## [ACTION ITEM]
Each line from the material with the word "markerHeight" in it must be copied.

## [RECORD EXTRACTS]
══════════════════════════════

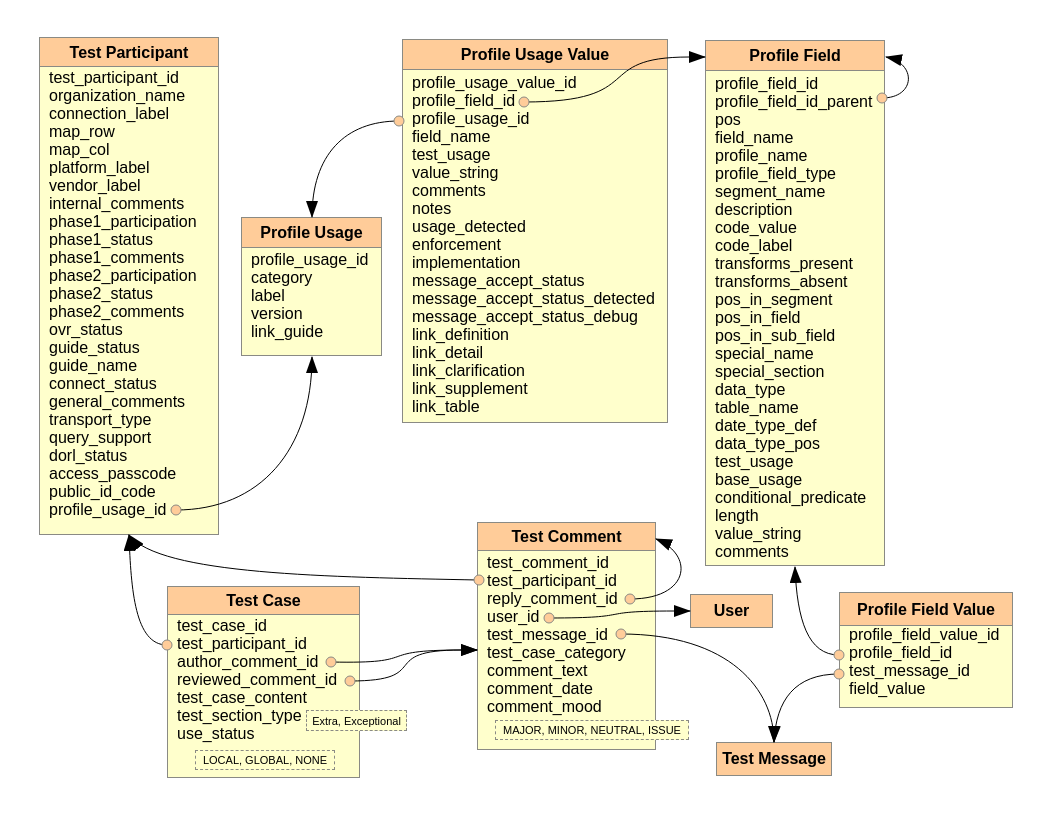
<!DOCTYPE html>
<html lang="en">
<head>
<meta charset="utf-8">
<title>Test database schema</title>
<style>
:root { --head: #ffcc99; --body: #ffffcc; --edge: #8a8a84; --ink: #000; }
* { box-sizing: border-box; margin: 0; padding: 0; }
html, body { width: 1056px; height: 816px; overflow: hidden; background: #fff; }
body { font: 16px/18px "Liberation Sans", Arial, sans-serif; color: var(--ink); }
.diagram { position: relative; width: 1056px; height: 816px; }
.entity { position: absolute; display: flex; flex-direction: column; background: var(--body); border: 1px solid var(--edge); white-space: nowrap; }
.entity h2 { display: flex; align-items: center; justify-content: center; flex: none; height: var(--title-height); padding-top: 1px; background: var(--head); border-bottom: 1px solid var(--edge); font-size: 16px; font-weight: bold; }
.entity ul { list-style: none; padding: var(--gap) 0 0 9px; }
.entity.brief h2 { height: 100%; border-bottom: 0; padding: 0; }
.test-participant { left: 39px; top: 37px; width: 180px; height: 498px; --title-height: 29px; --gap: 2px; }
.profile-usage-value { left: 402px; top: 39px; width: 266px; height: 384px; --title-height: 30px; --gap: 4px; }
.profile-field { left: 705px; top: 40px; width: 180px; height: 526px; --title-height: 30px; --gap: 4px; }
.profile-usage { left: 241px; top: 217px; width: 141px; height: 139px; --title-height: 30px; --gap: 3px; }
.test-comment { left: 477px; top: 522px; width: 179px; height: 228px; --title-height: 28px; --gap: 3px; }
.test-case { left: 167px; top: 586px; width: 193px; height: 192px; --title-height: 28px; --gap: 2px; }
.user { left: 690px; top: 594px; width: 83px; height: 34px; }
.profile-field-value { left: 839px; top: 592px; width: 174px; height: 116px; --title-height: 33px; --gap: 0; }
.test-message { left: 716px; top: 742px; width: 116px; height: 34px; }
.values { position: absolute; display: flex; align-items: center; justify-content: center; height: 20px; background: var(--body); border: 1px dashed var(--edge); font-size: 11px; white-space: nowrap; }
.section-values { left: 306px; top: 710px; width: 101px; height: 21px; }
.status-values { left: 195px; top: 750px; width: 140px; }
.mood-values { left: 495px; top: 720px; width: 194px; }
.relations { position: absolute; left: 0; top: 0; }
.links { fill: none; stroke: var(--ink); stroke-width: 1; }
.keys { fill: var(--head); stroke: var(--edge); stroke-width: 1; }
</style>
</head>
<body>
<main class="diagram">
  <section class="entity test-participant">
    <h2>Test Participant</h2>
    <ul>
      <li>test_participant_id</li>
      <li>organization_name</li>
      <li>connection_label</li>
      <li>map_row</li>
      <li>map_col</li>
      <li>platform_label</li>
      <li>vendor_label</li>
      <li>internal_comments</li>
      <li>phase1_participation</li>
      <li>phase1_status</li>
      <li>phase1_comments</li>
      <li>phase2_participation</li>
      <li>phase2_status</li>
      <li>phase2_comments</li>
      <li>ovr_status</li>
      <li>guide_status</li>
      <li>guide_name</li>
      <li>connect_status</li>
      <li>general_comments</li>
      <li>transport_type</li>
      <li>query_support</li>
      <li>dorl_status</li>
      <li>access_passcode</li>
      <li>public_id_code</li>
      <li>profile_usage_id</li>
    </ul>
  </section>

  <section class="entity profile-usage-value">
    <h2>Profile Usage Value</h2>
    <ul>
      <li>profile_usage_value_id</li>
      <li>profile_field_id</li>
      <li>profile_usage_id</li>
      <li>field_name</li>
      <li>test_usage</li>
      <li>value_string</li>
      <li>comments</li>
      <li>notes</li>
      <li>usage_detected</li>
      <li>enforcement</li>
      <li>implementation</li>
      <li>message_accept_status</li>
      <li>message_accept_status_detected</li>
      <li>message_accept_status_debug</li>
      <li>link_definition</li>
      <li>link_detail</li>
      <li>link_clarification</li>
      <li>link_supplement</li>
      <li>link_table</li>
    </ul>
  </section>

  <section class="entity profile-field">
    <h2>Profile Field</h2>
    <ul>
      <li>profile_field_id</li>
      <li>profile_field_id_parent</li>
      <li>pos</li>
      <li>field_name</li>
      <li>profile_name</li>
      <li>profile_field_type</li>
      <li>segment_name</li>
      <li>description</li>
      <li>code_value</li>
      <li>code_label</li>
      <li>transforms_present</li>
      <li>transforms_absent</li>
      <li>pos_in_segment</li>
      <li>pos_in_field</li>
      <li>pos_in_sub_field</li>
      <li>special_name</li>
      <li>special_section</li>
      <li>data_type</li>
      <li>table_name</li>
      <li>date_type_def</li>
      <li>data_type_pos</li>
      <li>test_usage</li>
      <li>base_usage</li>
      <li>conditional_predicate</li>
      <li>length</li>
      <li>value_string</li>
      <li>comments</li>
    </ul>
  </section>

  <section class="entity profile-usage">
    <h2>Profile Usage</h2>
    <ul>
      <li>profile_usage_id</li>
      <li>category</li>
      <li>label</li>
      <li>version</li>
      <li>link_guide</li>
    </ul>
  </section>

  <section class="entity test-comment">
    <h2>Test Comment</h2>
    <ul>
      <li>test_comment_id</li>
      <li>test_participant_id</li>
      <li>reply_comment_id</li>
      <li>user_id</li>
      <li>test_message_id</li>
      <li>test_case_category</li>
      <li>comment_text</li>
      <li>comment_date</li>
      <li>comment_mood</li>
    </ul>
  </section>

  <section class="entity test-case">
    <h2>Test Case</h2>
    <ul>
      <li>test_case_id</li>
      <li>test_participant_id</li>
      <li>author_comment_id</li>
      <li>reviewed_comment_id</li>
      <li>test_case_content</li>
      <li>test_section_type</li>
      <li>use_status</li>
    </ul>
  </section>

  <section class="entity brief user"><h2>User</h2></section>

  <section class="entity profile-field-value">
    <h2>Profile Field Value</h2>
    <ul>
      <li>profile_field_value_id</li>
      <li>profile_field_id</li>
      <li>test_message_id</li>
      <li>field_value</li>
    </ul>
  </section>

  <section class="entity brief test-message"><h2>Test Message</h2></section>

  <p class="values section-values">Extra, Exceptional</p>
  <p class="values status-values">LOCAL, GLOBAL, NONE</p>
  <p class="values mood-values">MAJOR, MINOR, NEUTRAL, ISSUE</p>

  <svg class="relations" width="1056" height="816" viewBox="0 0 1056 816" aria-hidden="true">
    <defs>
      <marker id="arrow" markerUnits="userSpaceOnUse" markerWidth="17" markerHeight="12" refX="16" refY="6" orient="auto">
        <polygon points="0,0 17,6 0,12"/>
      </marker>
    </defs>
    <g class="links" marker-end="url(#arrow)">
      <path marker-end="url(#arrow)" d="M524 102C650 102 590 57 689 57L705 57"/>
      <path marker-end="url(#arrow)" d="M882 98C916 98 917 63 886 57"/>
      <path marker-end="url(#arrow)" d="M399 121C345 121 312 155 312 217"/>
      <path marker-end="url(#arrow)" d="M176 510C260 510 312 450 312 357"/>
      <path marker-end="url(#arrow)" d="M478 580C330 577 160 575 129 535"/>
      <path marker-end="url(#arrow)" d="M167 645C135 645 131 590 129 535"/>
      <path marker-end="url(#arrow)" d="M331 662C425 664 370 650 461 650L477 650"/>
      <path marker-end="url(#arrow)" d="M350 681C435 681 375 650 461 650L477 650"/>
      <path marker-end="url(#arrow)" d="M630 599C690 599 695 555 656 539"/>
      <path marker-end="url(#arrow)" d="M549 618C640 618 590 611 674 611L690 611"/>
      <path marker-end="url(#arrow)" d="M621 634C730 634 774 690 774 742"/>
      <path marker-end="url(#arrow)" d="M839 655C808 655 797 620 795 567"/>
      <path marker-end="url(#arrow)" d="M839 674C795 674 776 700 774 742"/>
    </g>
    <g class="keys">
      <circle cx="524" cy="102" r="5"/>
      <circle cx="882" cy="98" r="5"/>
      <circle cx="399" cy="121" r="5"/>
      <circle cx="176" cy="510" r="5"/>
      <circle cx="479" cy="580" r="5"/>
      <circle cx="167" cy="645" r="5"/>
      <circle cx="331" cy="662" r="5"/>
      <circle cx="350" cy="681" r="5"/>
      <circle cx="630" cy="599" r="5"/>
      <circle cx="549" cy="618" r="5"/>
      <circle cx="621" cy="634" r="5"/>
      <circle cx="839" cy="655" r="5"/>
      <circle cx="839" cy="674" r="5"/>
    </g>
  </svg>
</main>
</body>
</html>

══════════════════════════════

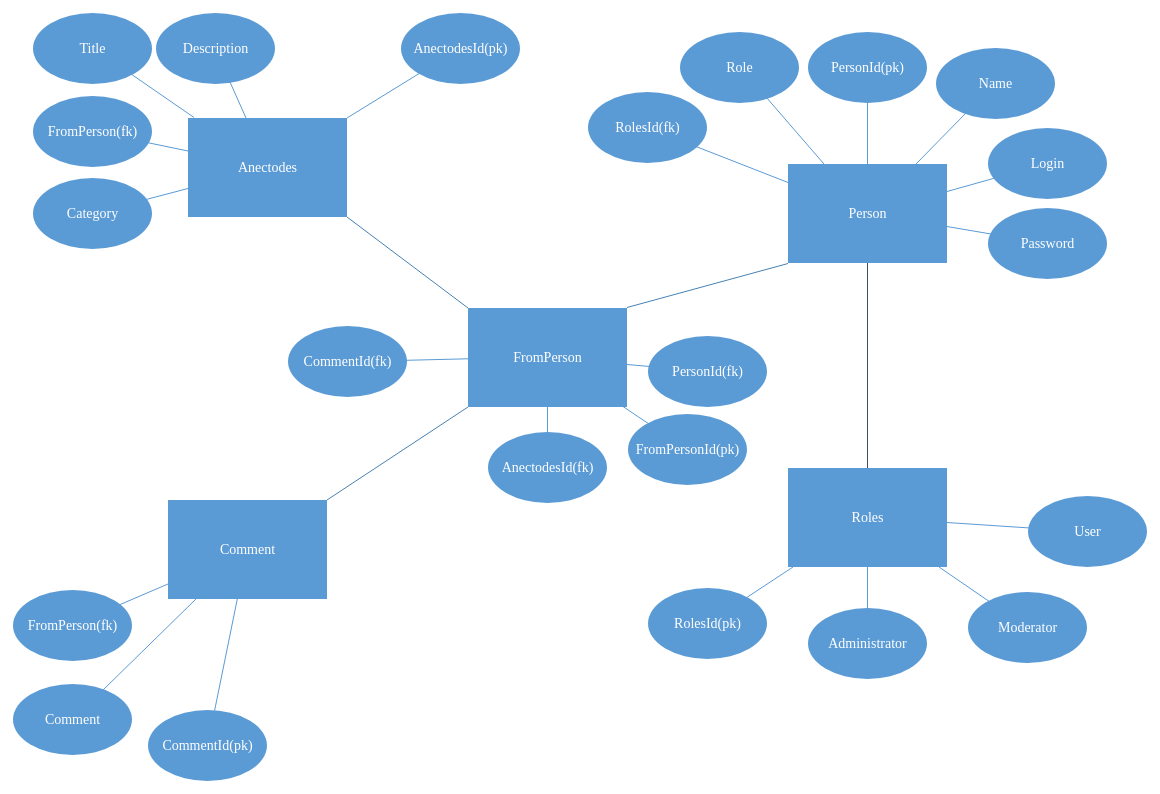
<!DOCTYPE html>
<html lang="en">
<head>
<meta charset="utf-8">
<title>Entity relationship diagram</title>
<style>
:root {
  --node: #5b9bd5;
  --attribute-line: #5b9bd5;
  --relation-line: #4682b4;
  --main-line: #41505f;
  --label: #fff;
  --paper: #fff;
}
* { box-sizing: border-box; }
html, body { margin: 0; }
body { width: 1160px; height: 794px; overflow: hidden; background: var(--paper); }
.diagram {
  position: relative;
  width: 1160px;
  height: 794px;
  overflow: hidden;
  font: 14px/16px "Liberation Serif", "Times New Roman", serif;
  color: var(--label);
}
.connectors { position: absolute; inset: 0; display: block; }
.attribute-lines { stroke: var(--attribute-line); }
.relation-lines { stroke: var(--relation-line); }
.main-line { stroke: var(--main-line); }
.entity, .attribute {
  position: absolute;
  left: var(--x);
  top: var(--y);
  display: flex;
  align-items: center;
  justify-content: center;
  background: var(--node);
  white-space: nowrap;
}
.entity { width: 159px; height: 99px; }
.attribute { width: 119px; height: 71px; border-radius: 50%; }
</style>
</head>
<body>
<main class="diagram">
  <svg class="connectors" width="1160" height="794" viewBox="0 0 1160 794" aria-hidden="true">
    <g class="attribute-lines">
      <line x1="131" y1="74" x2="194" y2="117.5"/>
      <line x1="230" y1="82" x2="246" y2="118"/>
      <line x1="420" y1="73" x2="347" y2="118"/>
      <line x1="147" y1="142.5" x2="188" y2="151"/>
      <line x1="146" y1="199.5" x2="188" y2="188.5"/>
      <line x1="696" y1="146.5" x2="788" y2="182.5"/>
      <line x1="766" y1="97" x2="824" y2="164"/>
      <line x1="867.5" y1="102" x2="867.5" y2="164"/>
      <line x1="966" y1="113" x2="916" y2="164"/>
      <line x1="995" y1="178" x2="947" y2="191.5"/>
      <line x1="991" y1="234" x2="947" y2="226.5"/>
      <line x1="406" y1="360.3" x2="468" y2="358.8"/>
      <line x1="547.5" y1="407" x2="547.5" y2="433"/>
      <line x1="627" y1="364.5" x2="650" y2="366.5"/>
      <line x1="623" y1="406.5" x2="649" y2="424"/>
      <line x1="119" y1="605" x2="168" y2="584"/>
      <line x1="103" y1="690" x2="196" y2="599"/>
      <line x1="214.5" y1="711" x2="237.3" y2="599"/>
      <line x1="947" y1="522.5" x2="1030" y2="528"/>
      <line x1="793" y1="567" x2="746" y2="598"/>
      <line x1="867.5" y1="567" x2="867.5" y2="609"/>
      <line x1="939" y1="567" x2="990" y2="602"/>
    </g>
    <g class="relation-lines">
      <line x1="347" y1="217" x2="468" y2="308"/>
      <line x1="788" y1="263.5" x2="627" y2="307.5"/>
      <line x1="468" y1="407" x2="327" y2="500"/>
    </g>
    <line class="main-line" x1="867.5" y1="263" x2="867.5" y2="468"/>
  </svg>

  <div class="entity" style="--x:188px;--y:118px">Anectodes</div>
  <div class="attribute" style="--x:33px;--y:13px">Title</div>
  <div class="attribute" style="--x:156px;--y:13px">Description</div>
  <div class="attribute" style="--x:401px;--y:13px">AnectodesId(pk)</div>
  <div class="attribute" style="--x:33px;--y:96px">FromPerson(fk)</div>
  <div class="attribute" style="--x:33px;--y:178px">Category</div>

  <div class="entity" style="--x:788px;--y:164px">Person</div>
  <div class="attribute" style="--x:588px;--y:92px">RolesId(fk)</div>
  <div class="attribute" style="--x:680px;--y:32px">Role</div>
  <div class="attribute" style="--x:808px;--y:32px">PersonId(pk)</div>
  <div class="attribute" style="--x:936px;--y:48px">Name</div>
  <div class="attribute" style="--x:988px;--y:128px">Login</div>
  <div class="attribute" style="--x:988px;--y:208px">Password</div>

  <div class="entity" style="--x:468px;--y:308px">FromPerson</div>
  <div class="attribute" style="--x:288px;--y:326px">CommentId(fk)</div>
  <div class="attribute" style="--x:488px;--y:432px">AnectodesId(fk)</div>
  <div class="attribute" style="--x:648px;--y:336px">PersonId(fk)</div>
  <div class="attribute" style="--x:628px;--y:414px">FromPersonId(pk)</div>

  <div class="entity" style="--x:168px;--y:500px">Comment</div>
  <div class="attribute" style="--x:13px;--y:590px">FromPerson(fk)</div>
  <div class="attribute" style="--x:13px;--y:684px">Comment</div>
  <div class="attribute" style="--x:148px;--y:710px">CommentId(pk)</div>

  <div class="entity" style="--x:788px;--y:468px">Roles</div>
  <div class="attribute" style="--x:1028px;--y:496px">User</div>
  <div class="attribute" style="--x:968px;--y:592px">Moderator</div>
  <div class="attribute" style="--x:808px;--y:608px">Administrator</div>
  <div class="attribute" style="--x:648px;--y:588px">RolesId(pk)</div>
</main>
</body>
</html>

══════════════════════════════

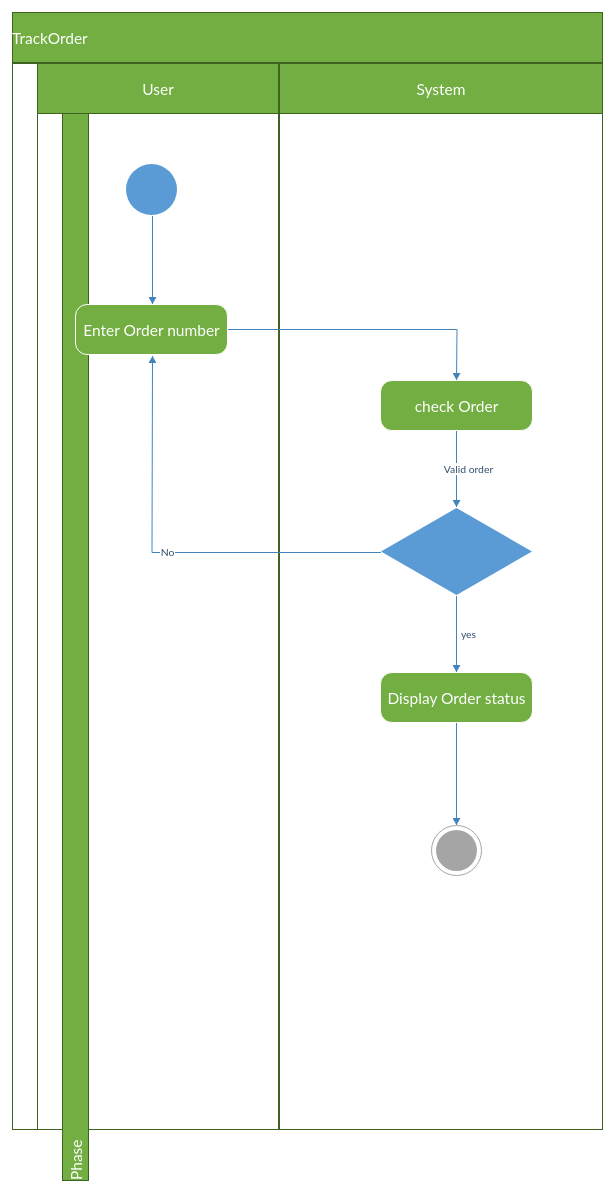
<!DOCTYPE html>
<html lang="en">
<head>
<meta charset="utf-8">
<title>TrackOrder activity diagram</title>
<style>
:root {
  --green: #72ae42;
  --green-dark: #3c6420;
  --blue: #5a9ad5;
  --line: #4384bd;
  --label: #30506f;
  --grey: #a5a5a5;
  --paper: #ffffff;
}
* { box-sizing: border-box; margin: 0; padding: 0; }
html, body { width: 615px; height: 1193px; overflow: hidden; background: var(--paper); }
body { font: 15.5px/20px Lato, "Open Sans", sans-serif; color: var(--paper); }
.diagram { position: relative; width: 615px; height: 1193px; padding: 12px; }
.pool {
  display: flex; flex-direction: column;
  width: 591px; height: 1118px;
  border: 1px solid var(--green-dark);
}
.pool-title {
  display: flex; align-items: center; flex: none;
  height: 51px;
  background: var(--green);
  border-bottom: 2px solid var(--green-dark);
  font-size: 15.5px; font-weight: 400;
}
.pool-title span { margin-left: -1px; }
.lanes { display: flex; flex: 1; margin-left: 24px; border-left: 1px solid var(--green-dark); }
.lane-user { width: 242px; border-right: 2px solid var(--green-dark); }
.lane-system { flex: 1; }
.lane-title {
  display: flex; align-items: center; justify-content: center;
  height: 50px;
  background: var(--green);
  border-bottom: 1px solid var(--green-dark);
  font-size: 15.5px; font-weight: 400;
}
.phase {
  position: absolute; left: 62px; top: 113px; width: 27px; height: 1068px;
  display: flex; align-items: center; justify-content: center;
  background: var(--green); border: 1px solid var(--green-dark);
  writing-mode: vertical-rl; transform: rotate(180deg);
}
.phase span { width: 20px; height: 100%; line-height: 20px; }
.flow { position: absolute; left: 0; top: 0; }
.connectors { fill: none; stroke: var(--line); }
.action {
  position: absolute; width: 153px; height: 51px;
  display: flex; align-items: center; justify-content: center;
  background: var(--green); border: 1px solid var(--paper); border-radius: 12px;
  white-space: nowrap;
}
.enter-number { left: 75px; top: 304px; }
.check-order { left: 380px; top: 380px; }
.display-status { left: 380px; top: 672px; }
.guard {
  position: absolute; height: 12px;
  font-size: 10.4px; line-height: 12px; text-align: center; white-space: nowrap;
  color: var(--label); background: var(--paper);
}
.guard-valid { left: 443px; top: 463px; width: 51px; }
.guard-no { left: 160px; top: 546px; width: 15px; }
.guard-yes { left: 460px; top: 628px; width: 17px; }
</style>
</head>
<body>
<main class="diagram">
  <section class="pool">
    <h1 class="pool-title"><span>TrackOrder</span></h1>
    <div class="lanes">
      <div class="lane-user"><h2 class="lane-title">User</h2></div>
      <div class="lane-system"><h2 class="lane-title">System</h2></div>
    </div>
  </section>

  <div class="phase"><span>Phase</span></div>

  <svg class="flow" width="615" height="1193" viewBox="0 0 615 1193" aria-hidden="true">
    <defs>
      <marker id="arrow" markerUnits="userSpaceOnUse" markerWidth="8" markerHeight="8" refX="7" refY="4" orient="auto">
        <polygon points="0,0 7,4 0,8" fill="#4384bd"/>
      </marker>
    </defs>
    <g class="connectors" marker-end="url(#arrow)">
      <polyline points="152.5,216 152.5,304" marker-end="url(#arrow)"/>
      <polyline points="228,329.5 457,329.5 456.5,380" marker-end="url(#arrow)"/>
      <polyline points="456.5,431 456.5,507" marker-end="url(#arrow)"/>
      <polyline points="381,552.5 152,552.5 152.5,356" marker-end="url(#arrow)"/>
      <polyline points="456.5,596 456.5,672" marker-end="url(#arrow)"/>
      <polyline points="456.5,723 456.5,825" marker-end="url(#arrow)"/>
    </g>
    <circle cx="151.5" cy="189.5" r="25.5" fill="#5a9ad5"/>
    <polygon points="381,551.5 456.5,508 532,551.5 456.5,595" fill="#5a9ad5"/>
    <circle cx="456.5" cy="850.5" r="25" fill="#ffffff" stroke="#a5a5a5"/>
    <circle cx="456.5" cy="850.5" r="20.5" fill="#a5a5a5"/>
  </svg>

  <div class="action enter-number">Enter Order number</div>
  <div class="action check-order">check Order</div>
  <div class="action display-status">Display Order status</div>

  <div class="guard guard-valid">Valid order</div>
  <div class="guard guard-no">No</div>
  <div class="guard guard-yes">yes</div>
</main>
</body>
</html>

══════════════════════════════

## [RESULT FOR THIS TASK]
      <marker id="arrow" markerUnits="userSpaceOnUse" markerWidth="17" markerHeight="12" refX="16" refY="6" orient="auto">
      <marker id="arrow" markerUnits="userSpaceOnUse" markerWidth="8" markerHeight="8" refX="7" refY="4" orient="auto">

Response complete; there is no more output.